### [Your instructions]
Within the records below, find each line that holds the string "body", then copy it.

### [Stored data]

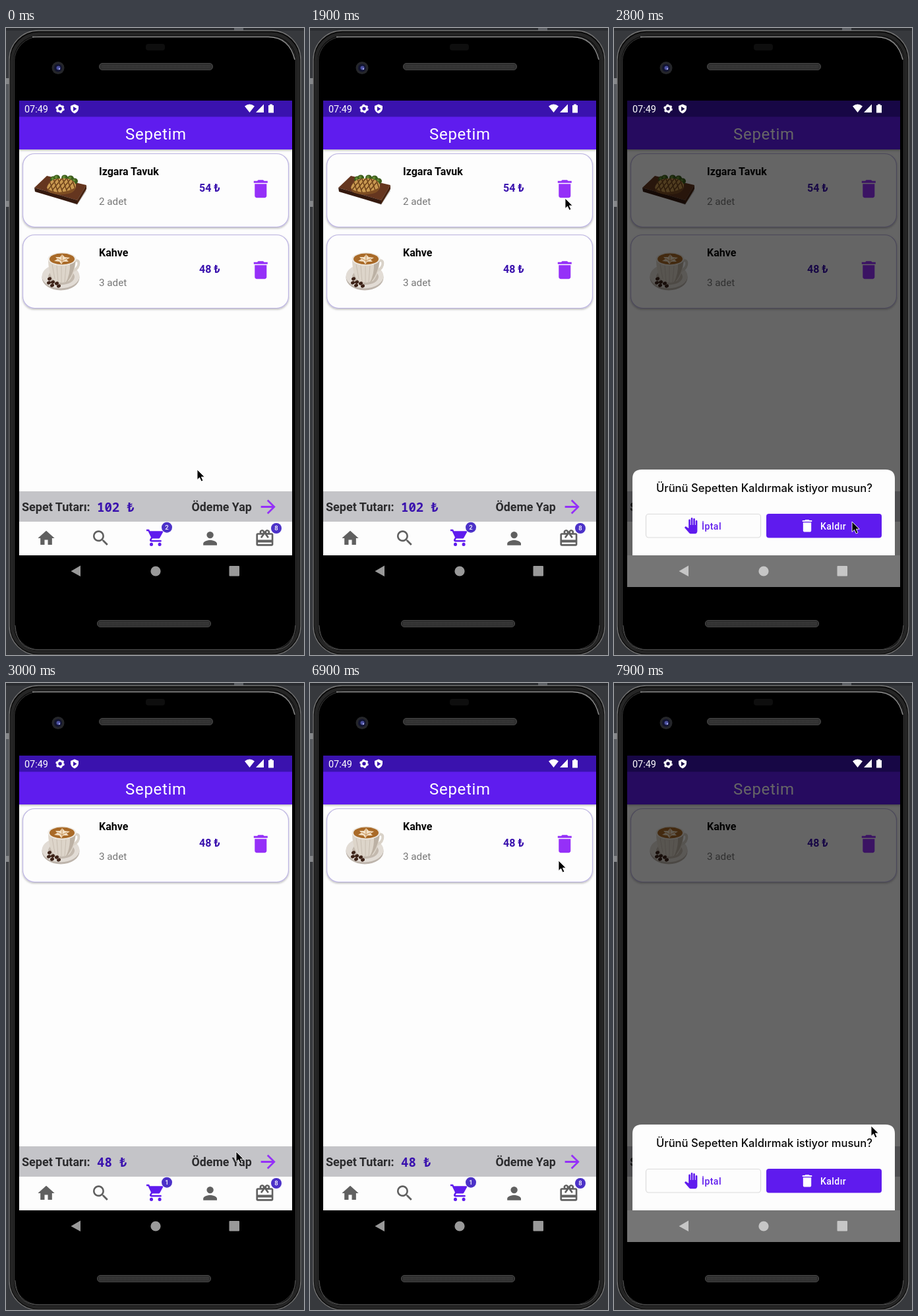
An HTML page for the animation above (8 s loop, 452 by 950 pixels).

```html
<!DOCTYPE html>
<html lang="tr">
<head>
<meta charset="utf-8">
<title>Sepetim</title>
<style>
  html, body { margin: 0; width: 100%; height: 100%; overflow: hidden; background: #37393d; }
  svg { display: block; width: 452px; height: 950px; font-family: Roboto, "Noto Sans", sans-serif; }
  .b { font-weight: 700; }
  .m { font-weight: 500; }
  .mono { font: 600 19px "Noto Sans Mono", "DejaVu Sans Mono", monospace; }
</style>
</head>
<body>
<svg id="stage" viewBox="0 0 452 950" xmlns="http://www.w3.org/2000/svg"></svg>
<script>
const VIOLET = '#5f1bee', DEEP = '#3a12ae', BRIGHT = '#9530f8', PAPER = '#fdfdfd';

const icons = {
  home: 'M10 20v-6h4v6h5v-8h3L12 3 2 12h3v8z',
  search: 'M15.5 14h-.79l-.28-.27C15.41 12.59 16 11.11 16 9.5 16 5.91 13.09 3 9.5 3S3 5.91 3 9.5 5.91 16 9.5 16c1.61 0 3.09-.59 4.23-1.57l.27.28v.79l5 4.99L20.49 19zm-6 0C7.01 14 5 11.99 5 9.5S7.01 5 9.5 5 14 7.01 14 9.5 11.99 14 9.5 14z',
  cart: 'M7 18a2 2 0 1 0 0 4 2 2 0 0 0 0-4zM1 2v2h2l3.6 7.59-1.35 2.45c-.16.28-.25.61-.25.96 0 1.1.9 2 2 2h12v-2H7.42c-.14 0-.25-.11-.25-.25l.03-.12.9-1.63h7.45c.75 0 1.41-.41 1.75-1.03l3.58-6.49A1 1 0 0 0 20 4H5.21l-.94-2zM17 18a2 2 0 1 0 0 4 2 2 0 0 0 0-4z',
  person: 'M12 12a4 4 0 1 0 0-8 4 4 0 0 0 0 8zm0 2c-2.67 0-8 1.34-8 4v2h16v-2c0-2.66-5.33-4-8-4z',
  gift: 'M20 6h-2.18A3 3 0 0 0 12.5 3.35l-.5.67-.5-.68A3 3 0 0 0 6.18 6H4a2 2 0 0 0-2 2v11a2 2 0 0 0 2 2h16a2 2 0 0 0 2-2V8a2 2 0 0 0-2-2zm-5-2a1 1 0 1 1 0 2 1 1 0 0 1 0-2zM9 4a1 1 0 1 1 0 2 1 1 0 0 1 0-2zm11 15H4v-2h16zm0-5H4V8h5.08L7 10.83 8.62 12 12 7.4 15.38 12 17 10.83 14.92 8H20z',
  bin: 'M6 19c0 1.1.9 2 2 2h8c1.1 0 2-.9 2-2V7H6zM19 4h-3.5l-1-1h-5l-1 1H5v2h14z',
  arrow: 'M12 4l-1.41 1.41L16.17 11H4v2h12.17l-5.58 5.59L12 20l8-8z',
  hand: 'M23 5.5V20c0 2.2-1.8 4-4 4h-7.3c-1.08 0-2.1-.43-2.85-1.19L1 14.83s1.26-1.23 1.3-1.25c.22-.19.49-.29.79-.29.22 0 .42.06.6.16L8 15.91V4a1.5 1.5 0 0 1 3 0v7h1V1.5a1.5 1.5 0 0 1 3 0V11h1V2.5a1.5 1.5 0 0 1 3 0V11h1V5.5a1.5 1.5 0 0 1 3 0z'
};

const icon = (name, x, y, s, fill, sy = s) =>
  `<path d="${icons[name]}" fill="${fill}" fill-rule="evenodd" transform="translate(${x} ${y}) scale(${s} ${sy}) translate(-12 -12)"/>`;
const text = (s, x, y, size, fill, more = '') =>
  `<text x="${x}" y="${y}" font-size="${size}" fill="${fill}" ${more}>${s}</text>`;
const rect = (x, y, w, h, fill, more = '') =>
  `<rect x="${x}" y="${y}" width="${w}" height="${h}" fill="${fill}" ${more}/>`;
const oval = (x, y, rx, ry, fill, more = '') =>
  `<ellipse cx="${x}" cy="${y}" rx="${rx}" ry="${ry}" fill="${fill}" ${more}/>`;
const path = (d, fill, more = '') => `<path d="${d}" fill="${fill}" ${more}/>`;

function shell() {
  const speaker = (x, y) => rect(x, y, 172, 10, '#2e2e2e', 'rx="4.5" stroke="#484848"')
    + rect(x + 3, y + 2, 166, 6, 'url(#mesh)');
  return rect(0, 0, 452, 950, '#37393d')
    + rect(0, 0, 452, 4, '#2a2c30')
    + rect(0, 85, 5, 180, '#55585d') + rect(0, 76, 5, 9, '#85878a') + rect(0, 262, 5, 9, '#85878a')
    + rect(346, 0, 14, 6, '#606368')
    + rect(5, 4, 442, 946, '#090909', 'rx="44" stroke="#747474" stroke-width="1.3"')
    + rect(9, 9, 434, 937, 'none', 'rx="41" stroke="#252525" stroke-width="5"')
    + rect(12.5, 13, 427, 929, '#000', 'rx="38" stroke="#3b3b3b"')
    + path('M40 13.5H398Q430 14 438 48', 'none', 'stroke="#8d8d8d" stroke-width="1.4"')
    + path('M14 905Q16 940 46 942H408Q437 940 439 905', 'none', 'stroke="#555"')
    + rect(212, 24, 29, 10, '#0e0e0e', 'rx="4"')
    + speaker(141.5, 53.5) + speaker(138.5, 897.5)
    + oval(79, 60.5, 9.5, 9.5, '#25262a') + oval(79, 60.5, 6, 6, '#121430')
    + oval(79.5, 60.5, 3, 3, '#4b50a0') + oval(81, 62, 1.2, 1.2, '#a9acec');
}

function grill() {
  let bars = '';
  for (let i = 0; i < 6; i++) {
    const x = 64 + i * 7;
    bars += `M${x} 226l9 26M${x + 10} 224l-18 22`;
  }
  const greens = [[72, 229], [77, 227], [89, 227], [98, 228], [104, 232], [101, 236]];
  return path('M46 246L108 268 122 247 119 241z', '#999', 'opacity=".55"')
    + path('M43 242L62 224 122 238 108 261z', '#65361f')
    + path('M43 242L108 261V267L44 248z', '#35190e') + path('M108 261L122 238V244L108 267z', '#48230f')
    + greens.map(([x, y]) => oval(x, y, 5, 4.5, '#3c5d1c') + oval(x - 1, y - 1, 2.2, 2, '#658b33')).join('')
    + path('M62 242Q66 228 81 228 101 226 106 237 107 247 95 250 79 253 66 249z', '#c99951')
    + path(bars, 'none', 'stroke="#6d4119" stroke-width="1.5" clip-path="url(#meat)"')
    + path('M62 243Q80 255 105 242 104 249 95 251 77 255 64 248z', '#7e4d22');
}

function coffee() {
  const beans = [[66, 380], [71, 385], [77, 387], [70, 390], [80, 391], [65, 386]];
  return oval(83, 378, 28.5, 19.5, '#bdb4ab') + oval(83, 376, 28.5, 18.5, '#e2dcd5')
    + oval(84, 377, 20, 12, '#c3b9ae')
    + path('M101 354Q112 349 110 359 108 367 99 368', 'none', 'stroke="#d9d2c8" stroke-width="4"')
    + path('M64 349Q64 373 73 383 84 389 96 383 105 372 106 349z', '#ddd5ca')
    + path('M90 387Q103 376 106 349L97 354Q98 374 90 387z', '#bcb1a4')
    + path('M70 358l4 22M77 360l2 25M84 361v25M91 360l-2 25', 'none', 'stroke="#c8beb2"')
    + oval(85, 350, 21.5, 10, '#eee9e2') + oval(85, 350, 19, 8.4, '#a96a28')
    + path('M85 343L89 347 97 348 92 351 95 354 87 354 84 358 81 354 73 353 78 350 75 347 82 347z', '#f2dfc4')
    + path('M85 344V356M78 349l7 4 8-4', 'none', 'stroke="#c18849" stroke-width=".9"')
    + beans.map(([x, y]) => oval(x, y, 3.1, 2.4, '#3d2318', `transform="rotate(-25 ${x} ${y})"`)).join('');
}

// Cards are drawn at the first slot; art is placed by the caller.
function card(id, name, count, price, art, shift) {
  return `<g id="${id}">`
    + rect(25.5, 190.5, 403, 111, PAPER, 'rx="18" stroke="#bdb5e3" stroke-width="1.2" filter="url(#drop)"')
    + `<g transform="translate(0 ${shift})">${art}</g>`
    + text(name, 141, 223, 16, '#050505', 'class="b"')
    + text(count, 141, 268, 15.2, '#777')
    + text(price, 293, 248, 16, DEEP, 'class="b"')
    + icon('bin', 386.3, 243.7, 1.5, BRIGHT) + '</g>';
}

const badge = (id, n, x, y) => oval(x, y, 8, 8, '#4c32c8')
  + text(n, x, y + 3.4, 9.5, '#fff', `id="${id}" class="m" text-anchor="middle"`);

function page() {
  const grey = '#606060';
  return rect(20, 110, 414, 689, PAPER) + rect(20, 134, 414, 50, VIOLET, 'filter="url(#drop)"')
    + rect(20, 110, 414, 24.5, DEEP)
    + text('Sepetim', 181, 169, 24, '#fff', 'letter-spacing=".7"')
    + card('meal', 'Izgara Tavuk', '2 adet', '54 ₺', grill(), 0)
    + card('drink', 'Kahve', '3 adet', '48 ₺', coffee(), -123)
    + rect(20, 702, 414, 46, '#c4c4c8') + rect(20, 748, 414, 51, PAPER)
    + text('Sepet Tutarı:', 24, 732, 18, '#2b2b2d', 'class="b"')
    + text('', 138, 733, 19, DEEP, 'id="total" class="mono" xml:space="preserve"')
    + text('Ödeme Yap', 281.5, 732, 17.8, '#2b2b2d', 'class="b"')
    + icon('arrow', 397.7, 725.5, 1.38, BRIGHT)
    + icon('home', 61, 773, 1.26, grey) + icon('search', 143.7, 773, 1.3, grey)
    + icon('cart', 226.8, 772.3, 1.26, VIOLET) + icon('person', 309.6, 773.3, 1.3, grey)
    + icon('gift', 392.4, 773, 1.3, grey)
    + badge('amount', '2', 244, 756.7) + badge('gifts', '8', 410, 758);
}

const status = () => text('07:49', 28, 128, 14.4, '#fff')
  + oval(82, 122.3, 4.2, 4.2, 'none', 'stroke="#fff" stroke-width="3"')
  + oval(82, 122.3, 5.9, 5.9, 'none', 'stroke="#fff" stroke-width="1.8" stroke-dasharray="3 3.18"')
  + path('M104 115.5l6 2.5v4.5q-1 5-6 7-5-2-6-7V118zM102 119v7l5.5-3.5z', '#fff', 'fill-rule="evenodd"')
  + path('M362 118.5q7.500-6 15 0l-7.500 9.500zM379 128h12V115.500z', '#fff')
  + path('M398 117h2v-1.500h4V117h2v11.500h-8z', '#fff');

const sheet = () => path('M28 810V683Q28 669 42 669H412Q426 669 426 683V810z', PAPER)
  + text('Ürünü Sepetten Kaldırmak istiyor musun?', 228, 703, 16.6, '#080808',
    'class="m" text-anchor="middle" style="font-family:Inter,\'Open Sans\',sans-serif"')
  + rect(48.5, 736.5, 174, 35.5, PAPER, 'rx="4" stroke="#dcdcdc" stroke-width="1.2"')
  + rect(231, 736, 175, 36.5, VIOLET, 'rx="4"')
  + icon('hand', 116.7, 754, .88, VIOLET, 1.02)
  + text('İptal', 133, 760, 14, VIOLET, 'class="m" letter-spacing=".45"')
  + icon('bin', 293, 754.3, 1.03, '#fff')
  + text('Kaldır', 313, 760, 14, '#fff', 'class="m" letter-spacing=".45"');

const stage = document.getElementById('stage');
stage.innerHTML = `<defs>
  <filter id="drop" x="-5%" y="-10%" width="110%" height="125%"><feDropShadow dx="0" dy="1.5" stdDeviation="1.5" flood-opacity=".28"/></filter>
  <pattern id="mesh" width="2" height="2" patternUnits="userSpaceOnUse"><rect width="1" height="1" fill="#5b5b5b"/><rect x="1" y="1" width="1" height="1" fill="#171717"/></pattern>
  <clipPath id="meat"><path d="M62 242Q66 228 81 228 101 226 106 237 107 247 95 250 79 253 66 249z"/></clipPath>
  <clipPath id="view"><rect x="20" y="110" width="414" height="689"/></clipPath></defs>`
  + shell()
  + `<g clip-path="url(#view)">${page()}</g>`
  + `<g id="scrim">${rect(20, 110, 414, 689, '#000', 'opacity=".6"')}${rect(20, 799, 414, 48, '#757575')}</g>`
  + status()
  + `<g id="keys">${path('M98.500 823L113 814.500V831z', 'inherit')}${oval(227, 823, 7.6, 7.6, 'inherit')}${rect(338.500, 815, 15.500, 15.500, 'inherit', 'rx="1"')}</g>`
  + `<g clip-path="url(#view)"><g id="sheet">${sheet()}</g></g>`
  + path('M0 0V15.500L3.600 12.200 6.200 18 8.900 16.800 6.400 11.200H11.200z', '#000', 'id="cursor" stroke="#fff" stroke-width=".9"');

const $ = id => document.getElementById(id);

// [time, x, y]
const cursorSteps = [
  [0, 290, 669], [600, 290, 669], [1700, 387, 260], [1900, 387, 258], [2200, 387, 258],
  [2700, 361, 748], [2800, 361, 748], [3000, 349, 710], [3300, 348, 640], [4700, 348, 637],
  [5600, 348, 637], [6500, 377, 280], [6900, 377, 269], [7100, 384, 250], [7400, 384, 250], [7900, 390, 671]
];
// [time, openness]
const sheetSteps = [
  [0, 0], [2100, 0], [2200, .6], [2300, 1], [2800, 1], [2900, .4], [3000, 0],
  [7300, 0], [7400, .6], [7500, 1], [7900, 1]
];

function at(steps, t) {
  let i = steps.findIndex(s => s[0] > t);
  if (i < 0) return steps[steps.length - 1].slice(1);
  const a = steps[i - 1], b = steps[i];
  const k = (t - a[0]) / (b[0] - a[0]), e = k * k * (3 - 2 * k);
  return a.slice(1).map((v, j) => v + (b[j + 1] - v) * e);
}

function draw(t) {
  const removed = t >= 3000;
  const [x, y] = at(cursorSteps, t), [open] = at(sheetSteps, t);
  $('meal').style.display = removed ? 'none' : '';
  $('drink').setAttribute('transform', `translate(0 ${removed ? 0 : 123})`);
  $('total').textContent = removed ? '48 ₺' : '102 ₺';
  $('amount').textContent = removed ? '1' : '2';
  $('scrim').setAttribute('opacity', open);
  $('keys').setAttribute('fill', open > .5 ? '#c6c6c6' : '#999');
  $('sheet').setAttribute('transform', `translate(0 ${(1 - open) * 135})`);
  $('cursor').setAttribute('transform', `translate(${x} ${y})`);
}

const start = performance.now();
function tick() {
  const t = (performance.now() - start) % 8000;
  draw(Math.floor(t / 100) * 100);
  requestAnimationFrame(tick);
}
tick();
</script>
</body>
</html>
```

### [The completed task]
  html, body { margin: 0; width: 100%; height: 100%; overflow: hidden; background: #37393d; }
<body>
</body>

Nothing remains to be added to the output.